I'm having trouble with differentiating this properly...

Let be a solution of ,

Show that for constants a, x_{0},t_{0}, the function

v(x,t)=u(ax-x_{0}, a^{2}t-t_{0}), satisfies v_{t}=kv_{xx}.

I know I have to use chain rule, but I'm having trouble with the notation.
This is what I thought I should do:
Let \alpha =ax-x_{0}, and \beta=a^{2}t-t_{0}
v(x,t) = u(\alpha, \beta)
v_{x} = \frac{\delta u}{\delta \alpha}\frac{\delta \alpha}{\delta x} +  \frac{\delta u}{\delta \beta}\frac{\delta \beta}{\delta x} = au_{\alpha}
v_{xx} = a^{2}\frac{\delta^{2}u}{\delta \alpha^{2}} = a^{2}u_{\alpha \alpha}
v_{t}=\frac{\delta u}{\delta \alpha}\frac{\delta \alpha}{\delta t} +  \frac{\delta u}{\delta \beta}\frac{\delta \beta}{\delta t}= a^{2}u_{\beta}

But for v_{t}=kv_{xx}, I end up with a^{2}u_{\beta}=ka^{2}u_{\alpha \alpha}
If the u_{\beta} and u_{\alpha \alpha} weren't there, I could say it works for k = 1, but I don't think I can just make those notation just "disappear."

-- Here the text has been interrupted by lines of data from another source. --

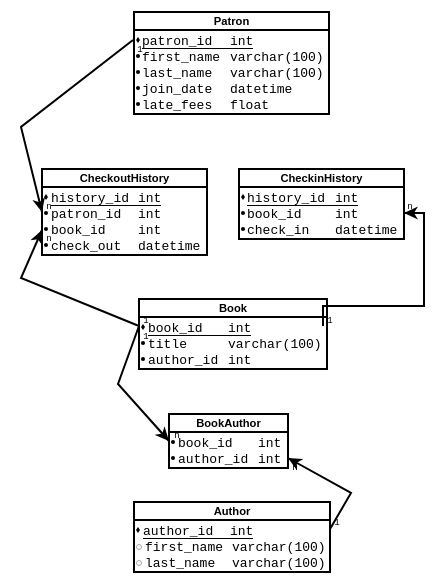
<!DOCTYPE html>
<html lang="en">
<head>
<meta charset="utf-8">
<title>Library database schema</title>
<style>
:root { --ink: #000; --paper: #fff; --optional: #aaa; }
* { box-sizing: border-box; margin: 0; padding: 0; }
body { background: var(--paper); overflow: hidden; }
.diagram { position: relative; width: 444px; height: 584px; overflow: hidden; background: var(--paper); color: var(--ink); }
.entity { position: absolute; border: 2px solid var(--ink); }
.entity h2 { height: 18px; border-bottom: 2px solid var(--ink); font: bold 11.2px/16px "Liberation Sans", Arial, sans-serif; text-align: center; }
.fields { list-style: none; padding-top: 3px; margin-bottom: -1px; font: 13px/16px "Liberation Mono", monospace; }
.fields li { display: flex; height: 16px; white-space: nowrap; }
.fields li::before { content: ""; flex: none; width: 4px; height: 4px; margin: 4px calc(var(--bullet) - 5px) 0 1px; border-radius: 50%; background: var(--ink); }
.fields .key::before { border-radius: 0; height: 6px; margin-top: 3px; clip-path: polygon(50% 0, 100% 50%, 50% 100%, 0 50%); }
.fields .optional::before { background: none; border: 1px solid var(--optional); }
.field { display: grid; grid-template-columns: var(--name) auto; }
.key .field { background: linear-gradient(var(--ink), var(--ink)) 0 14px / 100% 1px no-repeat; }
#patron { left: 133px; top: 11px; width: 197px; --bullet: 7px; --name: 88px; }
#checkout-history { left: 41px; top: 168px; width: 167px; --bullet: 8px; --name: 87px; }
#checkin-history { left: 238px; top: 168px; width: 167px; --bullet: 7px; --name: 88px; }
#book { left: 138px; top: 298px; width: 190px; --bullet: 8px; --name: 80px; }
#book-author { left: 168px; top: 413px; width: 121px; --bullet: 8px; --name: 80px; }
#author { left: 133px; top: 501px; width: 198px; --bullet: 8px; --name: 87px; }
.relations { position: absolute; left: 0; top: 0; }
.relations polyline { fill: none; stroke: var(--ink); stroke-width: 2; }
.relations text { font: 9px "Liberation Mono", monospace; text-anchor: middle; fill: var(--ink); }
</style>
</head>
<body>
<main class="diagram">
  <section class="entity" id="patron">
    <h2>Patron</h2>
    <ul class="fields">
      <li class="key"><div class="field"><span>patron_id</span><span>int</span></div></li>
      <li><div class="field"><span>first_name</span><span>varchar(100)</span></div></li>
      <li><div class="field"><span>last_name</span><span>varchar(100)</span></div></li>
      <li><div class="field"><span>join_date</span><span>datetime</span></div></li>
      <li><div class="field"><span>late_fees</span><span>float</span></div></li>
    </ul>
  </section>
  <section class="entity" id="checkout-history">
    <h2>CheckoutHistory</h2>
    <ul class="fields">
      <li class="key"><div class="field"><span>history_id</span><span>int</span></div></li>
      <li><div class="field"><span>patron_id</span><span>int</span></div></li>
      <li><div class="field"><span>book_id</span><span>int</span></div></li>
      <li><div class="field"><span>check_out</span><span>datetime</span></div></li>
    </ul>
  </section>
  <section class="entity" id="checkin-history">
    <h2>CheckinHistory</h2>
    <ul class="fields">
      <li class="key"><div class="field"><span>history_id</span><span>int</span></div></li>
      <li><div class="field"><span>book_id</span><span>int</span></div></li>
      <li><div class="field"><span>check_in</span><span>datetime</span></div></li>
    </ul>
  </section>
  <section class="entity" id="book">
    <h2>Book</h2>
    <ul class="fields">
      <li class="key"><div class="field"><span>book_id</span><span>int</span></div></li>
      <li><div class="field"><span>title</span><span>varchar(100)</span></div></li>
      <li><div class="field"><span>author_id</span><span>int</span></div></li>
    </ul>
  </section>
  <section class="entity" id="book-author">
    <h2>BookAuthor</h2>
    <ul class="fields">
      <li><div class="field"><span>book_id</span><span>int</span></div></li>
      <li><div class="field"><span>author_id</span><span>int</span></div></li>
    </ul>
  </section>
  <section class="entity" id="author">
    <h2>Author</h2>
    <ul class="fields">
      <li class="key"><div class="field"><span>author_id</span><span>int</span></div></li>
      <li class="optional"><div class="field"><span>first_name</span><span>varchar(100)</span></div></li>
      <li class="optional"><div class="field"><span>last_name</span><span>varchar(100)</span></div></li>
    </ul>
  </section>
  <svg class="relations" width="444" height="584" viewBox="0 0 444 584" aria-label="Relations between tables">
    <defs>
      <marker id="arrow" markerUnits="userSpaceOnUse" markerWidth="16" markerHeight="14" refX="14" refY="7" orient="auto">
        <polygon points="0,0.5 14,7 0,13.5 4,7"/>
      </marker>
    </defs>
    <g marker-end="url(#arrow)">
      <polyline marker-end="url(#arrow)" points="133,40 21,127 42,212"/>
      <polyline marker-end="url(#arrow)" points="139,326 21,278 42,230"/>
      <polyline marker-end="url(#arrow)" points="323,326 323,306 424,306 424,213 404,213"/>
      <polyline marker-end="url(#arrow)" points="139,326 118,384 169,441"/>
      <polyline marker-end="url(#arrow)" points="330,529 351,493 288,458"/>
    </g>
    <text x="140" y="52">1</text>
    <text x="49" y="209">n</text>
    <text x="49" y="241">n</text>
    <text x="146" y="323">1</text>
    <text x="146" y="339">1</text>
    <text x="330" y="323">1</text>
    <text x="410" y="209">n</text>
    <text x="177" y="438">n</text>
    <text x="295" y="470">n</text>
    <text x="337" y="525">1</text>
  </svg>
</main>
</body>
</html>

How do I write this out properly, so that the solution is verified?